# Linear Algebra Lines vs. Vectors

• Sep 24th 2008, 03:15 PM
Hellreaver
Linear Algebra Lines vs. Vectors
Hi, I'm new to the forum, and to linear algebra. Not having much fun with that latter, I'm afraid. So I hope that this helps me understand the concepts that it deals with.
I guess I'll start with a question, try to work my way through it, and hopefully get it right, but if not, please correct me, and tell me where I went wrong and why.

Find the equation of the line parallel to v=(5,-2,1) passing through the point (1,6,2), and determine whether the point (5,4,3) is on this line.

I think that the equation of the line would be x=(1,6,2) + t (5,-2,1), because this would mean that (1,6,2) is on the line, and that the line has a direction of (5,-2,1). I'm not exactly sure how to figure out if the point is on the line, or if I'm even going in the right direction with this problem...
• Sep 24th 2008, 03:29 PM
Plato
Quote:
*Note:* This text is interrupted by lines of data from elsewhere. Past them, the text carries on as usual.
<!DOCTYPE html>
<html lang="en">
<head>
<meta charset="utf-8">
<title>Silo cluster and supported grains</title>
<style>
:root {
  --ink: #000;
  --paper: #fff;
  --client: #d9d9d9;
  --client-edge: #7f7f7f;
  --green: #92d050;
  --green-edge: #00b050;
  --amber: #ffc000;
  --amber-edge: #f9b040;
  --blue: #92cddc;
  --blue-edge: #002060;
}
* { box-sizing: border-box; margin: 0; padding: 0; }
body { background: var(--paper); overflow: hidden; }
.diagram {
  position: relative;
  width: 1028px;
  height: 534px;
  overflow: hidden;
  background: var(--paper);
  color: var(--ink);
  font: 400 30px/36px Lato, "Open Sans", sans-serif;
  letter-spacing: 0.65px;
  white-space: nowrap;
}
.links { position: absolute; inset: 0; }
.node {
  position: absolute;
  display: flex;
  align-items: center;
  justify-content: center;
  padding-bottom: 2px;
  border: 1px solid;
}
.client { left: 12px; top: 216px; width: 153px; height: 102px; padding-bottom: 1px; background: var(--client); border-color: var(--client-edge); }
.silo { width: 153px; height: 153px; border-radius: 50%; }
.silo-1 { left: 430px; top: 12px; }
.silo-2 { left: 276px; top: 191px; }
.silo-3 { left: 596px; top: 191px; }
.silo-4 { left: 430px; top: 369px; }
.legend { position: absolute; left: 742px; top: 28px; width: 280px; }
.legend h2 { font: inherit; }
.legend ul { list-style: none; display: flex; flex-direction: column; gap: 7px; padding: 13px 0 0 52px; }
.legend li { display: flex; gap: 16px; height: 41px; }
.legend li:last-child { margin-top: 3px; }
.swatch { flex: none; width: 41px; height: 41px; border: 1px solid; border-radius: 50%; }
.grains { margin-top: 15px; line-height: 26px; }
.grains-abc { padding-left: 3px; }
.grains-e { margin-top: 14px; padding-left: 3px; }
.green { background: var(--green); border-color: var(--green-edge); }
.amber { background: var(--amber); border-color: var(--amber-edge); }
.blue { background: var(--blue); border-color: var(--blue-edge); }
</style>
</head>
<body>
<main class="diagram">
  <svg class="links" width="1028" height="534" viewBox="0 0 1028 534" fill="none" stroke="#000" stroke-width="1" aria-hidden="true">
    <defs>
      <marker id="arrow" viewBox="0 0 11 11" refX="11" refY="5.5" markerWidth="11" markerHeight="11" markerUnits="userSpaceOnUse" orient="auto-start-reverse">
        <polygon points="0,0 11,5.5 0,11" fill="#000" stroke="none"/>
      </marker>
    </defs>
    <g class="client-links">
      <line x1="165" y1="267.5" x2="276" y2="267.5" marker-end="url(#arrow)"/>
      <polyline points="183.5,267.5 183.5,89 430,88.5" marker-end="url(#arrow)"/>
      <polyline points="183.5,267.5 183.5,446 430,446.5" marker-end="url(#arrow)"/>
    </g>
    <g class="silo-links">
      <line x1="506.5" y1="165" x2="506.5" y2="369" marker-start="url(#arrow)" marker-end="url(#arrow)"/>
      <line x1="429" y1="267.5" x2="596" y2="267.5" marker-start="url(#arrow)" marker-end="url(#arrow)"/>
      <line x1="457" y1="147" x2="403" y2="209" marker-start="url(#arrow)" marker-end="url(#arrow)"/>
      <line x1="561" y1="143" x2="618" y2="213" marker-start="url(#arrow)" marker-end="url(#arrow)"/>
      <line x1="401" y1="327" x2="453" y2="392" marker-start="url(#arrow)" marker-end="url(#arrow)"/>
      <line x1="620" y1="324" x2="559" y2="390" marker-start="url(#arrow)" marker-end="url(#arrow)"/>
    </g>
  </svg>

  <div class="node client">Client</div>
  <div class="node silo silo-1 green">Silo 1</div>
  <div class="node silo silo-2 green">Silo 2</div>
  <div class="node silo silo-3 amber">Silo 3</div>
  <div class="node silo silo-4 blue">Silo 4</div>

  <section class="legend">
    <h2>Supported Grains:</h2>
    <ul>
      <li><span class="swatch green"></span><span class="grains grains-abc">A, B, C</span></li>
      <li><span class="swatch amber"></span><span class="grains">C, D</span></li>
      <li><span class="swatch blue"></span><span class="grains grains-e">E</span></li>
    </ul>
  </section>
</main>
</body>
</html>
Originally Posted by Hellreaver
Find the equation of the line parallel to v=(5,-2,1) passing through the point (1,6,2), and determine whether the point (5,4,3) is on this line.
I think that the equation of the line would be x=(1,6,2) + t (5,-2,1)

You are correct!
Now, is there a value of t for which x=(5,4,3)?
• Sep 24th 2008, 03:33 PM
Hellreaver
So would it then become:

(5,4,3)= (1,6,2) + t (5,-2,1)
(5,4,3)-(1,6,2)=t (5,-2,1)
(4,-2,1)= t (5,-2,1)

and since the x values are different, and changing t from 1 to any other number would change the values of y and z, the point is not on the line?

Edit: Wow, dumb question, of course it isn't. Alright, thanks a bunch for that. I have another one, kinda similar to the first, but I'm not sure how to go about it...

Find parametric equations of the line that is perpendicular to the plane x+2y+3z=4 and passes through the point (1,1,-1).

I'm not even sure where to being on this one... Should I solve for x in the equation of the plane, or what?